>>>>

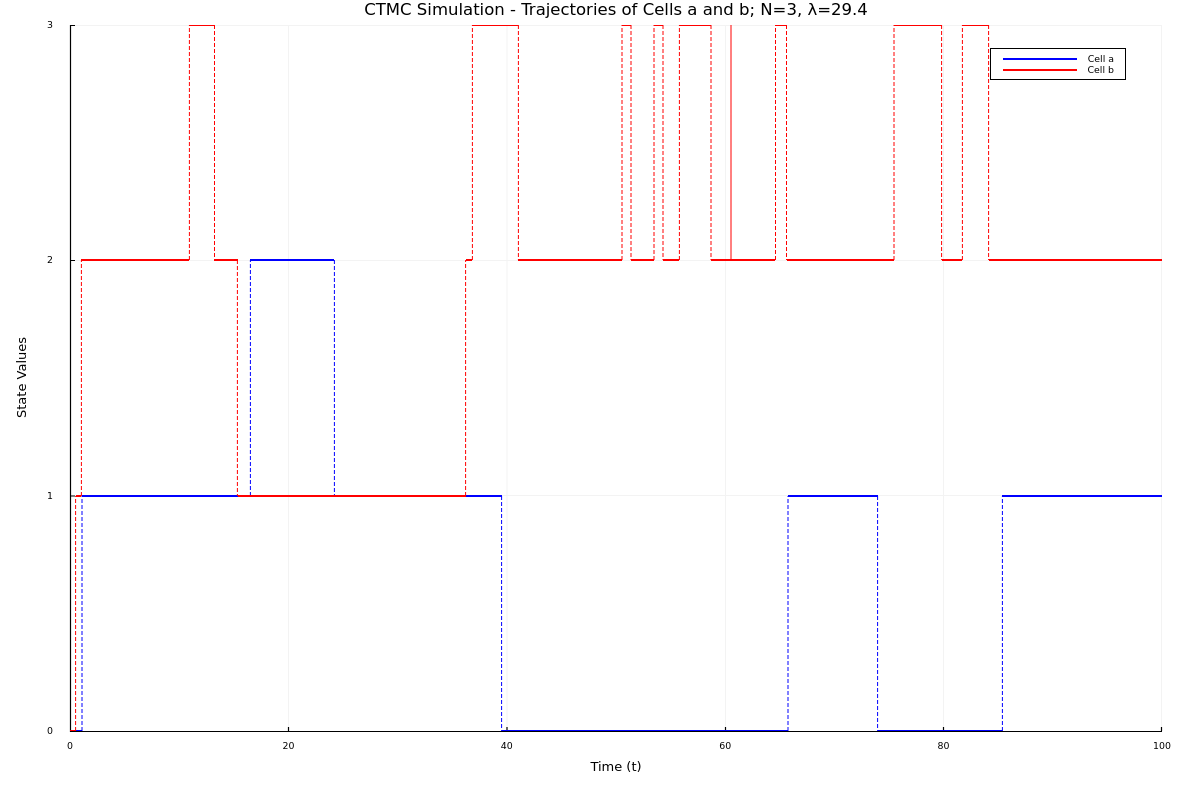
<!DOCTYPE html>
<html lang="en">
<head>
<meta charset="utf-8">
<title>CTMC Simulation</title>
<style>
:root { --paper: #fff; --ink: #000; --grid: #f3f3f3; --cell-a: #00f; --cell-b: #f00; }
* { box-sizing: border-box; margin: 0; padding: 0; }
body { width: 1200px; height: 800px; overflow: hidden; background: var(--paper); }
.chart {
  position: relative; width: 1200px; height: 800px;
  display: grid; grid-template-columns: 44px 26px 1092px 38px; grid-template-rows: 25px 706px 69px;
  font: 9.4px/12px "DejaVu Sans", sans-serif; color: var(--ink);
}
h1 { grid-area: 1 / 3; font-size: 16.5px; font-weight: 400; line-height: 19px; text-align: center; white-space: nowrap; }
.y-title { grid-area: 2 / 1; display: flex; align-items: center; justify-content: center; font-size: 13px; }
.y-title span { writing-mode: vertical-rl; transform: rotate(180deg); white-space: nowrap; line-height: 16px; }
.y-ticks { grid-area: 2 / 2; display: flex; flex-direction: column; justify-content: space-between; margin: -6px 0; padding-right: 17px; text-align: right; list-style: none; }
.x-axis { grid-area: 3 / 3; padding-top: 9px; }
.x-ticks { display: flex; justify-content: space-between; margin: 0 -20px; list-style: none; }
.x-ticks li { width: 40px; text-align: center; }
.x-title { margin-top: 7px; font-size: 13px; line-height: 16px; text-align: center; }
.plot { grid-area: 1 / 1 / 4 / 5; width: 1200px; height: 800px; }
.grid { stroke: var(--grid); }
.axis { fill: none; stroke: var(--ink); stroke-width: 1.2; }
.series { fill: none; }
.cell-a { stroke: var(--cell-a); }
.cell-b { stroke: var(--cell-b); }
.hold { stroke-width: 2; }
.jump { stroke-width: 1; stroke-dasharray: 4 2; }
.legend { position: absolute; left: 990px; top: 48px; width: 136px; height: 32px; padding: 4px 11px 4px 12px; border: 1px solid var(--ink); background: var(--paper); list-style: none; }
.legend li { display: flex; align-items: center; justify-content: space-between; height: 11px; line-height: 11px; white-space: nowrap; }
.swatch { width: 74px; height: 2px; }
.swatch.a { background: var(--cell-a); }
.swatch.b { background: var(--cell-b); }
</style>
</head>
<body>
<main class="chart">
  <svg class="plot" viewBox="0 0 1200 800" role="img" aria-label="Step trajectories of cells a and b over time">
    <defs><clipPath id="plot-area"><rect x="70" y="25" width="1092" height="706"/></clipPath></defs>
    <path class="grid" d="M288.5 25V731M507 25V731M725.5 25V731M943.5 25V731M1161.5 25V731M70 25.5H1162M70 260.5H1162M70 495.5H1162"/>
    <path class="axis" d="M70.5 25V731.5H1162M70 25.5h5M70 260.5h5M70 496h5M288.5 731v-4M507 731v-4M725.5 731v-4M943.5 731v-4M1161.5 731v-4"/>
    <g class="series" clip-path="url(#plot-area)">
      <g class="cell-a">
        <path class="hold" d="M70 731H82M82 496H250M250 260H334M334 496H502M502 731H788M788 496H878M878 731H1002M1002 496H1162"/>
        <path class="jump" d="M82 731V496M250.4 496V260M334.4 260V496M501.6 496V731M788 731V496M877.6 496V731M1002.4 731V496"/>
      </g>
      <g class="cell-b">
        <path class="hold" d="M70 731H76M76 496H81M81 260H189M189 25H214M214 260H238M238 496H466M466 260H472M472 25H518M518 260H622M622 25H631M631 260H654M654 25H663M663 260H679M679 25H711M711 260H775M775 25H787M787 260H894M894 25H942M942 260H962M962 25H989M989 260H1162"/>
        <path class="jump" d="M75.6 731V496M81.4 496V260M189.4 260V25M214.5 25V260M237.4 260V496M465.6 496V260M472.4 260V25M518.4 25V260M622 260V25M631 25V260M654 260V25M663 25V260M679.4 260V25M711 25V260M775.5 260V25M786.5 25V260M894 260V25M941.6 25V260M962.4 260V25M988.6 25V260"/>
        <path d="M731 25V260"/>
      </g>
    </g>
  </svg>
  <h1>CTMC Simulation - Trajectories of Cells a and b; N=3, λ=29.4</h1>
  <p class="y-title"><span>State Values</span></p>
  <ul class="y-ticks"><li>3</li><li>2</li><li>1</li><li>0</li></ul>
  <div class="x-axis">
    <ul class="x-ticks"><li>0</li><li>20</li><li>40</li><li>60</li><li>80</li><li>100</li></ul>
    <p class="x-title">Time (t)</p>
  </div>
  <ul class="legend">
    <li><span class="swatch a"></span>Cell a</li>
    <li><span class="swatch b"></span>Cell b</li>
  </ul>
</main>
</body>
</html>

<<<<

**Problem**
Every line with the string "legend" in the material should be returned.

**Written answer**
.legend { position: absolute; left: 990px; top: 48px; width: 136px; height: 32px; padding: 4px 11px 4px 12px; border: 1px solid var(--ink); background: var(--paper); list-style: none; }
.legend li { display: flex; align-items: center; justify-content: space-between; height: 11px; line-height: 11px; white-space: nowrap; }
  <ul class="legend">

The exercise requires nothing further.